He qualified for the 2008 Summer Olympics in the 200 m dash, finishing second at the trials after failing to qualify in the 100 m. He originally finished fourth in the 200 m final, but was later promoted to 2nd, winning silver, after fellow countryman Wallace Spearmon and Churandy Martina of the Netherlands Antilles were both disqualified for lane infringements. Originally following the race, Spearmon was disqualified. The United States was ready to file a protest, but first carefully watched video of the race—discovering an additional infraction by Martina. Instead of wasting a protest on Spearmon's behalf, they protested Martina, netting the USA two medalists, Crawford for the silver and Walter Dix the bronze. Crawford gave his medal to Martina on August 28, 2008 in a tremendous show of sportsmanship.[4] On March 6, 2009, the Court of Arbitration for Sport rejected an appeal by the National Olympic Committee of the Netherlands Antilles against Martina's disqualification.[5]

Crawford won the 200 m at the 2009 US Championships, and qualified to represent the United States at the 2009 World Championships in Athletics. He ran 19.89s in the final of the competition, his best of the season. However, he was pipped to the bronze medal by Spearmon, and was some distance behind winner Usain Bolt, who set a new world record of 19.19s.


As of 5 July 2009

On 12 April 2002, Crawford became the first man to break ten seconds for the 100 metres for the first time and twenty seconds for the 200 metres for the first time, both on the same day, a feat he achieved in Pretoria, RSA.

Personal bests

Date Event Venue Time (seconds)
February 28, 2004 60 meters Boston, Massachusetts, United States 6.47
June 19, 2004 100 meters Eugene, Oregon, United States 9.88
August 26, 2004 200 meters Athens, Greece 19.79
June 7, 2009 300 meters Eugene, Oregon, United States 32.47
  • All information from IAAF Profile[6]

Major achievements


  1. ^ Crawford in missed-test ban
  2. ^ Sprinter Shawn Crawford suspended 2 years for ‘whereabouts failures;’ coach says he’s retired
  3. ^ a b "Crawford's the happiest, fastest guy out of the medals in the 100". Retrieved 2007-07-27. 
  4. ^ "Crawford confirms he gave Olympic medal to Martina". AP. Retrieved 2009-02-01. 
  5. ^ Martina's bid to reclaim silver rejected,, March 6, 2009.
  6. ^ "Crawford, Shawn biography".  

External links

  • Shawn Crawford profile at IAAF
  • Shawn Crawford's U.S. Olympic Team bio
  • Video Interview of Shawn Crawford during the 100th Millrose Games
Preceded by
Joshua J. Johnson
Men's 200 m Best Year Performance
alongside Konstadinos Kederis

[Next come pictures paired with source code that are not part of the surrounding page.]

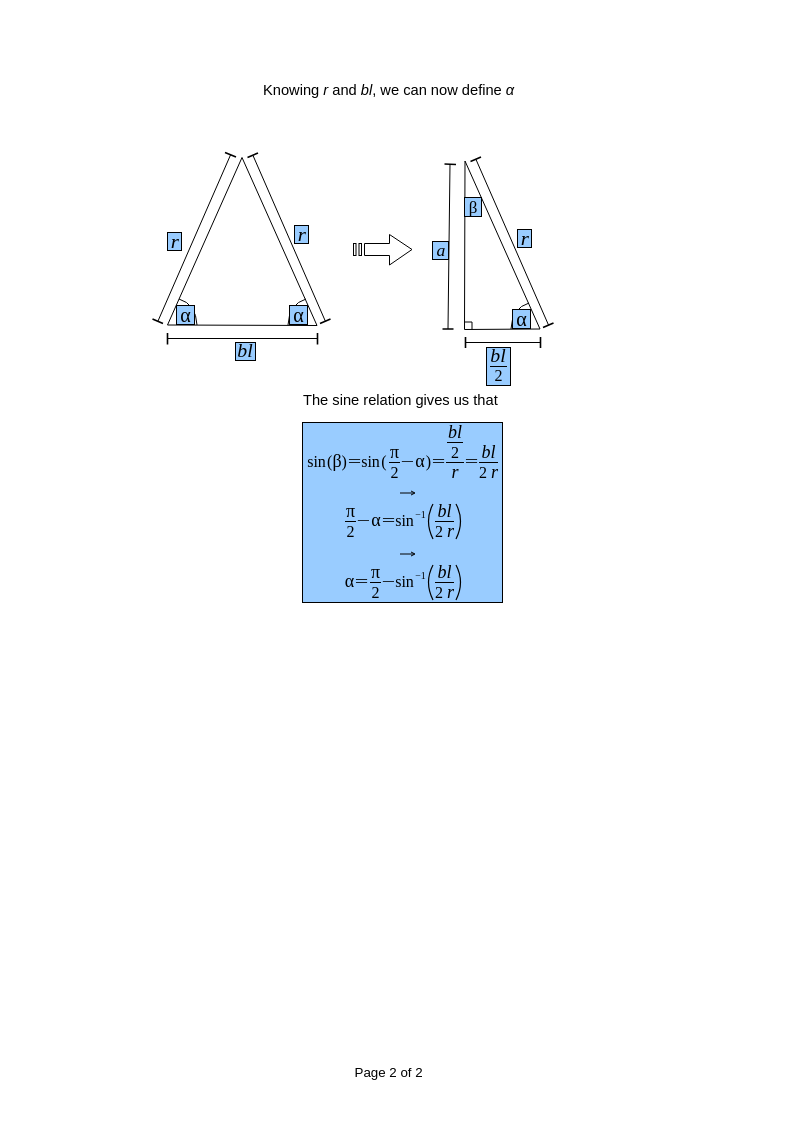
<!DOCTYPE html>
<html lang="en">
<head>
<meta charset="utf-8">
<title>Defining the angle alpha</title>
<style>
:root { --ink: #000; --paper: #fff; --tint: #99ccff; }
* { box-sizing: border-box; margin: 0; padding: 0; }
html, body { width: 794px; height: 1123px; overflow: hidden; background: var(--paper); }
.page { display: flex; flex-direction: column; width: 794px; height: 1123px; padding-top: 82px;
  color: var(--ink); font: 14.67px/17px "Liberation Sans", sans-serif; white-space: nowrap; }
.intro { padding-left: 263px; }
.relation { padding-left: 303px; }
.page-number { margin-top: 462px; padding-left: 354.5px; font-size: 13.33px; line-height: 15px; }

.triangles { position: relative; height: 293px; }
.triangles svg { position: absolute; left: 0; top: 0; }
.drawing { fill: none; stroke: var(--ink); }
.ticks { stroke-width: 1.6; }
.labels { position: absolute; left: 0; top: -99px; }
.label { position: absolute; display: flex; align-items: center; justify-content: center;
  background: var(--tint); border: 1px solid var(--ink); font: 19px/17px "Liberation Serif", serif; }
.label.side { width: 15px; height: 19px; }
.label.angle { width: 19px; height: 20px; font-size: 20px; }
.label i { display: block; transform: scaleX(1.1); }

.formulas { width: 201px; height: 181px; margin: 13px 0 0 302px; background: var(--tint);
  border: 1px solid var(--ink); font: 16px/19px "Liberation Serif", serif; }
.row { display: grid; align-items: end; justify-items: center; height: 39px; }
.row > span { margin-bottom: 11px; }
.row-sine { height: 59px; padding-left: 4px; grid-template-columns: 19px 22px 13px 19px 8px 13px 14px 10px 7px 13px 20px 13px 21px; }
.row-inverse { padding-left: 41px; grid-template-columns: 13px 13px 12px 13px 19px 13px 7px 21px 7px; }
.row-alpha { padding-left: 41px; grid-template-columns: 11px 14px 13px 13px 19px 13px 7px 21px 7px; }
.row > .frac { margin-bottom: 0; }
.frac { display: flex; flex-direction: column; justify-self: stretch; margin: 0 1px; text-align: center; }
.frac > :last-child { border-top: 1px solid var(--ink); height: 20px; }
.frac > * { display: block; height: 19px; }
.frac > .frac { display: flex; height: 39px; }
.label .frac { width: 17px; margin: 0; font-size: 16px; line-height: 18px; }
.frac i, .greek { font-size: 18px; }
.frac i { display: inline-block; }
.op { transform: scaleX(1.5); }
.row > .power { margin-bottom: 17px; font-size: 10px; }
.paren { width: 7px; height: 37px; margin-bottom: 1px; fill: none; stroke: var(--ink); stroke-width: 1.2; }
.implies { display: flex; justify-content: center; align-items: center; height: 20px; padding: 2px 0 0 11px; }
.implies.lower { height: 22px; padding-top: 3px; }
.implies svg { width: 16px; height: 6px; }
</style>
</head>
<body>
<main class="page">
  <p class="intro">Knowing <i>r</i> and <i>bl</i>, we can now define <i>α</i></p>

  <figure class="triangles">
    <svg class="drawing" width="794" height="293" viewBox="0 99 794 293" aria-hidden="true">
      <g class="isosceles">
        <polygon points="242,157.5 167.5,325 317,325.5"/>
        <path d="M179 299Q196 304 197 325M306 299Q289 304 288 325"/>
        <path d="M230.500 155L158 321M253 155.500L325.500 321.500M167.500 338.500H317.500"/>
        <path class="ticks" d="M225 152.500L236 157M152.500 319L163 323.500M247.500 157.500L258 153M320 323.500L330.500 319M167.500 333V344.500M317.500 333V344.500"/>
      </g>
      <g class="arrow">
        <rect x="353.500" y="243.500" width="2.500" height="12"/>
        <rect x="359" y="243.500" width="2.500" height="12"/>
        <polygon points="364.5,243.5 389.5,243.5 389.5,234.5 412,249.5 389.5,265 389.5,255.5 364.5,255.5"/>
      </g>
      <g class="right-angled">
        <polygon points="465,161 464.5,329.5 540,329"/>
        <path d="M529 303Q512 308 511 329M464.500 322H472V329.500"/>
        <path d="M450 164L448 329M476 159.500L548.500 325M465.500 342.500H540.500"/>
        <path class="ticks" d="M444.500 164L456 164.500M442.500 329H453.500M470.500 161.500L481 157M543 327.500L553.500 323M465.500 337V348M540.500 337V348"/>
      </g>
    </svg>
    <div class="labels">
      <span class="label side" style="left:167px;top:232px"><i>r</i></span>
      <span class="label side" style="left:294px;top:225px"><i>r</i></span>
      <span class="label angle" style="left:176px;top:305px">α</span>
      <span class="label angle" style="left:289px;top:305px">α</span>
      <span class="label" style="left:235px;top:342px;width:21px;height:19px;font-size:18px"><i>bl</i></span>
      <span class="label" style="left:432px;top:241px;width:17px;height:19px;font-size:16px"><i>a</i></span>
      <span class="label" style="left:464px;top:197px;width:18px;height:20px;font-size:17px">β</span>
      <span class="label side" style="left:517px;top:229px"><i>r</i></span>
      <span class="label angle" style="left:512px;top:309px">α</span>
      <span class="label" style="left:486px;top:347px;width:25px;height:39px"><span class="frac"><span><i>bl</i></span><span>2</span></span></span>
    </div>
  </figure>

  <p class="relation">The sine relation gives us that</p>

  <section class="formulas">
    <svg width="0" height="0" style="position:absolute" aria-hidden="true">
      <defs>
        <path id="paren-open" d="M6 1Q-3 18 6 36"/>
        <path id="paren-close" d="M1 1Q10 18 1 36"/>
        <path id="implies-arrow" d="M0 3H14M11 1L15 3L11 5" fill="none" stroke="#000"/>
      </defs>
    </svg>
    <div class="row row-sine">
      <span>sin</span><span>(<span class="greek">β</span>)</span><span class="op">=</span><span>sin</span><span>(</span>
      <span class="frac"><span class="greek">π</span><span>2</span></span>
      <span class="op">−</span><span class="greek">α</span><span>)</span><span class="op">=</span>
      <span class="frac"><span class="frac"><span><i>bl</i></span><span>2</span></span><span><i>r</i></span></span>
      <span class="op">=</span>
      <span class="frac"><span><i>bl</i></span><span>2 <i>r</i></span></span>
    </div>
    <div class="implies"><svg viewBox="0 0 16 6" aria-label="implies"><use href="#implies-arrow"/></svg></div>
    <div class="row row-inverse">
      <span class="frac"><span class="greek">π</span><span>2</span></span>
      <span class="op">−</span><span class="greek">α</span><span class="op">=</span><span>sin</span><span class="power">−1</span>
      <svg class="paren" viewBox="0 0 7 37" aria-hidden="true"><use href="#paren-open"/></svg>
      <span class="frac"><span><i>bl</i></span><span>2 <i>r</i></span></span>
      <svg class="paren" viewBox="0 0 7 37" aria-hidden="true"><use href="#paren-close"/></svg>
    </div>
    <div class="implies lower"><svg viewBox="0 0 16 6" aria-label="implies"><use href="#implies-arrow"/></svg></div>
    <div class="row row-alpha">
      <span class="greek">α</span><span class="op">=</span>
      <span class="frac"><span class="greek">π</span><span>2</span></span>
      <span class="op">−</span><span>sin</span><span class="power">−1</span>
      <svg class="paren" viewBox="0 0 7 37" aria-hidden="true"><use href="#paren-open"/></svg>
      <span class="frac"><span><i>bl</i></span><span>2 <i>r</i></span></span>
      <svg class="paren" viewBox="0 0 7 37" aria-hidden="true"><use href="#paren-close"/></svg>
    </div>
  </section>

  <footer class="page-number">Page 2 of 2</footer>
</main>
</body>
</html>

Succeeded by
Bernard Williams
Preceded by
Bernard Williams
Men's 200 m Best Year Performance
Succeeded by
Wallace Spearmon
This article was sourced from Creative Commons Attribution-ShareAlike License; additional terms may apply. World Heritage Encyclopedia content is assembled from numerous content providers, Open Access Publishing, and in compliance with The Fair Access to Science and Technology Research Act (FASTR), Wikimedia Foundation, Inc., Public Library of Science, The Encyclopedia of Life, Open Book Publishers (OBP), PubMed, U.S. National Library of Medicine, National Center for Biotechnology Information, U.S. National Library of Medicine, National Institutes of Health (NIH), U.S. Department of Health & Human Services, and, which sources content from all federal, state, local, tribal, and territorial government publication portals (.gov, .mil, .edu). Funding for and content contributors is made possible from the U.S. Congress, E-Government Act of 2002.
Crowd sourced content that is contributed to World Heritage Encyclopedia is peer reviewed and edited by our editorial staff to ensure quality scholarly research articles.
By using this site, you agree to the Terms of Use and Privacy Policy. World Heritage Encyclopedia™ is a registered trademark of the World Public Library Association, a non-profit organization.

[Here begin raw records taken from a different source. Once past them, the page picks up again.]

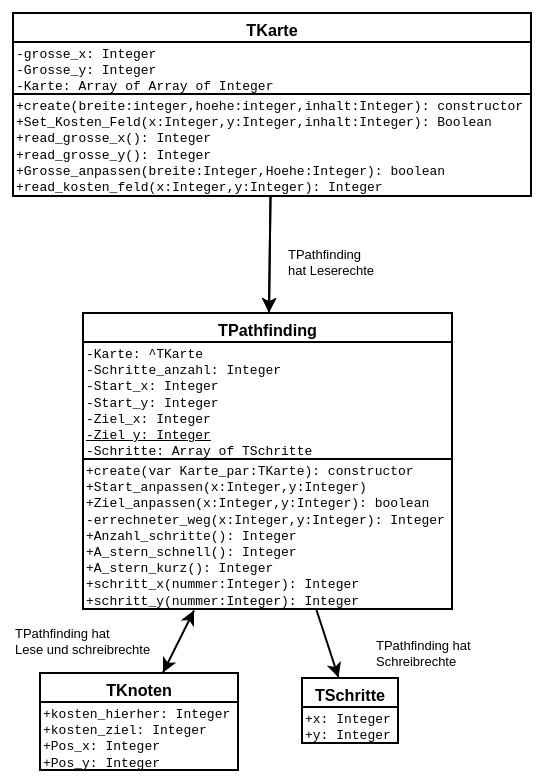
<!DOCTYPE html>
<html lang="de">
<head>
<meta charset="utf-8">
<title>Klassendiagramm</title>
<style>
:root { --ink: #000; --paper: #fff; --line: 2px solid var(--ink); }
* { box-sizing: border-box; margin: 0; padding: 0; }
html, body { width: 544px; height: 784px; overflow: hidden; background: var(--paper); }
.diagram { position: relative; width: 544px; height: 784px; color: var(--ink); font-family: "Liberation Sans", sans-serif; }
.links { position: absolute; left: 0; top: 0; }
.class { position: absolute; display: flex; flex-direction: column; border: var(--line); background: var(--paper); }
.class h2 { height: 29px; padding-top: 6px; border-bottom: var(--line); font-size: 16.2px; line-height: 21px; text-align: center; }
.class ul { list-style: none; padding: 4px 0 0 2px; font: 13px/16.2px "Liberation Mono", monospace; white-space: nowrap; }
.class .fields { border-bottom: var(--line); }
.class .static { text-decoration: underline; }
.karte { left: 12px; top: 12px; width: 520px; height: 185px; }
.karte .fields { height: 52px; }
.pathfinding { left: 82px; top: 312px; width: 371px; height: 298px; }
.pathfinding .fields { height: 117px; }
.knoten { left: 39px; top: 672px; width: 200px; height: 99px; }
.schritte { left: 301px; top: 677px; width: 98px; height: 67px; }
.label { position: absolute; font-size: 13px; line-height: 16px; white-space: nowrap; }
.label-read { left: 288px; top: 247px; }
.label-read-write { left: 15px; top: 626px; }
.label-write { left: 376px; top: 638px; }
</style>
</head>
<body>
<main class="diagram">
  <section class="class karte">
    <h2>TKarte</h2>
    <ul class="fields">
      <li>-grosse_x: Integer</li>
      <li>-Grosse_y: Integer</li>
      <li>-Karte: Array of Array of Integer</li>
    </ul>
    <ul class="methods">
      <li>+create(breite:integer,hoehe:integer,inhalt:Integer): constructor</li>
      <li>+Set_Kosten_Feld(x:Integer,y:Integer,inhalt:Integer): Boolean</li>
      <li>+read_grosse_x(): Integer</li>
      <li>+read_grosse_y(): Integer</li>
      <li>+Grosse_anpassen(breite:Integer,Hoehe:Integer): boolean</li>
      <li>+read_kosten_feld(x:Integer,y:Integer): Integer</li>
    </ul>
  </section>

  <section class="class pathfinding">
    <h2>TPathfinding</h2>
    <ul class="fields">
      <li>-Karte: ^TKarte</li>
      <li>-Schritte_anzahl: Integer</li>
      <li>-Start_x: Integer</li>
      <li>-Start_y: Integer</li>
      <li>-Ziel_x: Integer</li>
      <li><span class="static">-Ziel_y: Integer</span></li>
      <li>-Schritte: Array of TSchritte</li>
    </ul>
    <ul class="methods">
      <li>+create(var Karte_par:TKarte): constructor</li>
      <li>+Start_anpassen(x:Integer,y:Integer)</li>
      <li>+Ziel_anpassen(x:Integer,y:Integer): boolean</li>
      <li>-errechneter_weg(x:Integer,y:Integer): Integer</li>
      <li>+Anzahl_schritte(): Integer</li>
      <li>+A_stern_schnell(): Integer</li>
      <li>+A_stern_kurz(): Integer</li>
      <li>+schritt_x(nummer:Integer): Integer</li>
      <li>+schritt_y(nummer:Integer): Integer</li>
    </ul>
  </section>

  <section class="class knoten">
    <h2>TKnoten</h2>
    <ul class="fields-only">
      <li>+kosten_hierher: Integer</li>
      <li>+kosten_ziel: Integer</li>
      <li>+Pos_x: Integer</li>
      <li>+Pos_y: Integer</li>
    </ul>
  </section>

  <section class="class schritte">
    <h2>TSchritte</h2>
    <ul class="fields-only">
      <li>+x: Integer</li>
      <li>+y: Integer</li>
    </ul>
  </section>

  <svg class="links" width="544" height="784" viewBox="0 0 544 784" aria-hidden="true">
    <defs>
      <marker id="arrowhead" markerUnits="userSpaceOnUse" markerWidth="16" markerHeight="16" refX="15" refY="8" orient="auto-start-reverse">
        <path d="M15 8 L0 15.5 L4 8 L0 0.5 Z" fill="var(--ink)"/>
      </marker>
    </defs>
    <g stroke="var(--ink)" stroke-width="2" marker-end="url(#arrowhead)">
      <line x1="270.5" y1="197" x2="269" y2="312.5"/>
      <line x1="194" y1="610.5" x2="163" y2="672.5" marker-start="url(#arrowhead)" marker-end="url(#arrowhead)"/>
      <line x1="316.5" y1="610" x2="338.5" y2="677.5" marker-end="url(#arrowhead)"/>
      <line x1="270.5" y1="197" x2="269" y2="312.5" marker-end="url(#arrowhead)"/>
    </g>
  </svg>

  <p class="label label-read">TPathfinding<br>hat Leserechte</p>
  <p class="label label-read-write">TPathfinding hat<br>Lese und schreibrechte</p>
  <p class="label label-write">TPathfinding hat<br>Schreibrechte</p>
</main>
</body>
</html>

Copyright © World Library Foundation. All rights reserved. eBooks from Project Gutenberg are sponsored by the World Library Foundation,
a 501c(4) Member's Support Non-Profit Organization, and is NOT affiliated with any governmental agency or department.